- **WHAT NEEDS TO BE DONE**
Copy out the whole listing exactly as written, leaving the pictures behind.

[[ INPUT open ]]

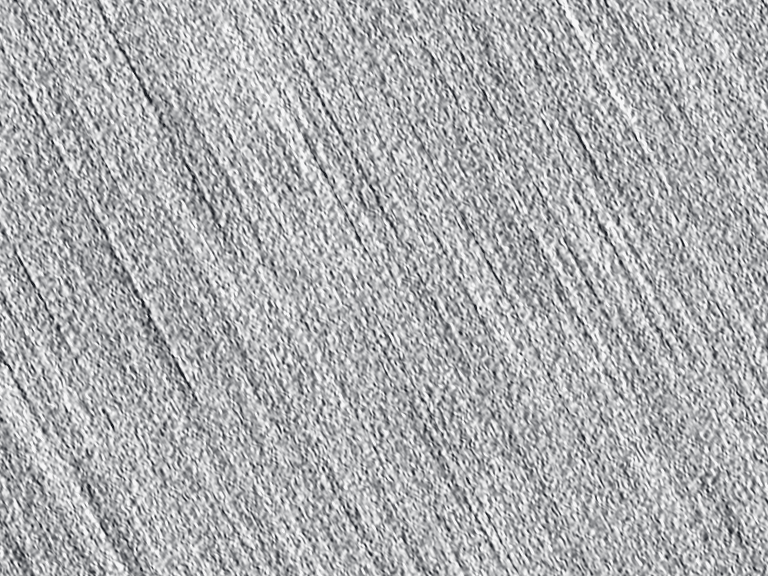
Write a Shadertoy shader that draws this texture.

```glsl
const vec2 ACROSS = vec2(0.874, 0.486);     // unit vector across the brush strokes
const vec2 GRAIN_FREQ = vec2(270.0, 145.0); // cells per canvas height: across, along
const vec2 SPECK_FREQ = vec2(210.0, 165.0);
const vec2 FINE_FREQ = vec2(185.0, 5.0);
const vec2 BROAD_FREQ = vec2(85.0, 2.0);
const float GRAIN_GAIN = 0.54;
const float SPECK_GAIN = 0.36;
const float FINE_GAIN = 0.30;
const float BROAD_GAIN = 0.16;
const float BLOTCH_GAIN = 0.04;
const float WANDER = 0.014;
const float BASE_TONE = 0.695;
const float HIGHLIGHT_ROLLOFF = 0.65;
const vec3 SHADOW_TINT = vec3(-0.016, -0.003, 0.022);
const int GROOVES = 30;
const float ACROSS_SPAN = 1.66;

float hash(vec2 p) {
    vec3 q = fract(vec3(p.xyx) * 0.1031);
    q += dot(q, q.yzx + 33.33);
    return fract((q.x + q.y) * q.z);
}

float noise(vec2 p) {
    vec2 cell = floor(p);
    vec2 f = fract(p);
    f = f * f * (3.0 - 2.0 * f);
    float low = mix(hash(cell), hash(cell + vec2(1, 0)), f.x);
    float high = mix(hash(cell + vec2(0, 1)), hash(cell + vec2(1, 1)), f.x);
    return mix(low, high, f.y);
}

// Noise centred on zero
float bump(vec2 p) {
    return noise(p) - 0.5;
}

// Side-lit relief of small elongated grains
float grain(vec2 p) {
    vec2 g = p * GRAIN_FREQ;
    g.x += 1.0 * bump(p * 90.0);
    return noise(g) - noise(g + vec2(1.0, 0.25));
}

// Scattered long scratches: dark trough with a lit rim on its right
float grooves(vec2 p) {
    float tone = 0.0;
    for (int i = 0; i < GROOVES; i++) {
        float id = float(i);
        float size = hash(vec2(id, 7.3));
        float centre = (id + hash(vec2(id, 1.7))) / float(GROOVES) * ACROSS_SPAN;
        float middle = mix(-0.75, 0.55, hash(vec2(id, 3.1)));
        float reach = mix(0.2, 0.6, hash(vec2(id, 5.9)));
        float width = mix(0.0014, 0.0030, size * size);
        float offset = p.x - centre - 0.005 * bump(vec2(p.y * 4.0, id * 9.0));
        offset += 0.003 * bump(p * 110.0);
        float fade = 1.0 - smoothstep(0.6 * reach, reach, abs(p.y - middle));
        fade *= 0.4 + 0.75 * noise(vec2(p.y * 14.0, id * 5.0));
        float trough = exp(-pow(offset / width, 2.0));
        float rim = exp(-pow((offset - 2.4 * width) / (1.2 * width), 2.0));
        tone += fade * mix(0.6, 1.0, size) * (0.16 * rim - 0.40 * trough);
    }
    return tone;
}

void mainImage(out vec4 fragColor, in vec2 fragCoord) {
    vec2 uv = fragCoord / iResolution.y;

    // Stroke space: x across, y along, gently wandering
    vec2 p = vec2(dot(uv, ACROSS), dot(uv, vec2(ACROSS.y, -ACROSS.x)));
    p.x += WANDER * bump(p * vec2(1.3, 2.2) + 4.0);

    // Brushed streaks, stronger in some bands
    float band = mix(0.5, 1.4, noise(p * vec2(6.0, 2.5) + 11.0));
    float streaks = FINE_GAIN * bump(p * FINE_FREQ + 31.0)
                  + BROAD_GAIN * bump(p * BROAD_FREQ + 57.0);

    float relief = GRAIN_GAIN * grain(p)
                 + SPECK_GAIN * bump(p * SPECK_FREQ + 83.0)
                 + BLOTCH_GAIN * bump(uv * 7.0)
                 + band * streaks + grooves(p);

    // Compress highlights and cool the shadows
    relief -= HIGHLIGHT_ROLLOFF * pow(max(relief, 0.0), 2.0);
    float tone = clamp(BASE_TONE + relief, 0.12, 0.97);
    fragColor = vec4(tone + SHADOW_TINT * (1.0 - tone), 1.0);
}
```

[[ INPUT closed ]]

- **WRITTEN RESPONSE**
Write a Shadertoy shader that draws this texture.

```glsl
const vec2 ACROSS = vec2(0.874, 0.486);     // unit vector across the brush strokes
const vec2 GRAIN_FREQ = vec2(270.0, 145.0); // cells per canvas height: across, along
const vec2 SPECK_FREQ = vec2(210.0, 165.0);
const vec2 FINE_FREQ = vec2(185.0, 5.0);
const vec2 BROAD_FREQ = vec2(85.0, 2.0);
const float GRAIN_GAIN = 0.54;
const float SPECK_GAIN = 0.36;
const float FINE_GAIN = 0.30;
const float BROAD_GAIN = 0.16;
const float BLOTCH_GAIN = 0.04;
const float WANDER = 0.014;
const float BASE_TONE = 0.695;
const float HIGHLIGHT_ROLLOFF = 0.65;
const vec3 SHADOW_TINT = vec3(-0.016, -0.003, 0.022);
const int GROOVES = 30;
const float ACROSS_SPAN = 1.66;

float hash(vec2 p) {
    vec3 q = fract(vec3(p.xyx) * 0.1031);
    q += dot(q, q.yzx + 33.33);
    return fract((q.x + q.y) * q.z);
}

float noise(vec2 p) {
    vec2 cell = floor(p);
    vec2 f = fract(p);
    f = f * f * (3.0 - 2.0 * f);
    float low = mix(hash(cell), hash(cell + vec2(1, 0)), f.x);
    float high = mix(hash(cell + vec2(0, 1)), hash(cell + vec2(1, 1)), f.x);
    return mix(low, high, f.y);
}

// Noise centred on zero
float bump(vec2 p) {
    return noise(p) - 0.5;
}

// Side-lit relief of small elongated grains
float grain(vec2 p) {
    vec2 g = p * GRAIN_FREQ;
    g.x += 1.0 * bump(p * 90.0);
    return noise(g) - noise(g + vec2(1.0, 0.25));
}

// Scattered long scratches: dark trough with a lit rim on its right
float grooves(vec2 p) {
    float tone = 0.0;
    for (int i = 0; i < GROOVES; i++) {
        float id = float(i);
        float size = hash(vec2(id, 7.3));
        float centre = (id + hash(vec2(id, 1.7))) / float(GROOVES) * ACROSS_SPAN;
        float middle = mix(-0.75, 0.55, hash(vec2(id, 3.1)));
        float reach = mix(0.2, 0.6, hash(vec2(id, 5.9)));
        float width = mix(0.0014, 0.0030, size * size);
        float offset = p.x - centre - 0.005 * bump(vec2(p.y * 4.0, id * 9.0));
        offset += 0.003 * bump(p * 110.0);
        float fade = 1.0 - smoothstep(0.6 * reach, reach, abs(p.y - middle));
        fade *= 0.4 + 0.75 * noise(vec2(p.y * 14.0, id * 5.0));
        float trough = exp(-pow(offset / width, 2.0));
        float rim = exp(-pow((offset - 2.4 * width) / (1.2 * width), 2.0));
        tone += fade * mix(0.6, 1.0, size) * (0.16 * rim - 0.40 * trough);
    }
    return tone;
}

void mainImage(out vec4 fragColor, in vec2 fragCoord) {
    vec2 uv = fragCoord / iResolution.y;

    // Stroke space: x across, y along, gently wandering
    vec2 p = vec2(dot(uv, ACROSS), dot(uv, vec2(ACROSS.y, -ACROSS.x)));
    p.x += WANDER * bump(p * vec2(1.3, 2.2) + 4.0);

    // Brushed streaks, stronger in some bands
    float band = mix(0.5, 1.4, noise(p * vec2(6.0, 2.5) + 11.0));
    float streaks = FINE_GAIN * bump(p * FINE_FREQ + 31.0)
                  + BROAD_GAIN * bump(p * BROAD_FREQ + 57.0);

    float relief = GRAIN_GAIN * grain(p)
                 + SPECK_GAIN * bump(p * SPECK_FREQ + 83.0)
                 + BLOTCH_GAIN * bump(uv * 7.0)
                 + band * streaks + grooves(p);

    // Compress highlights and cool the shadows
    relief -= HIGHLIGHT_ROLLOFF * pow(max(relief, 0.0), 2.0);
    float tone = clamp(BASE_TONE + relief, 0.12, 0.97);
    fragColor = vec4(tone + SHADOW_TINT * (1.0 - tone), 1.0);
}
```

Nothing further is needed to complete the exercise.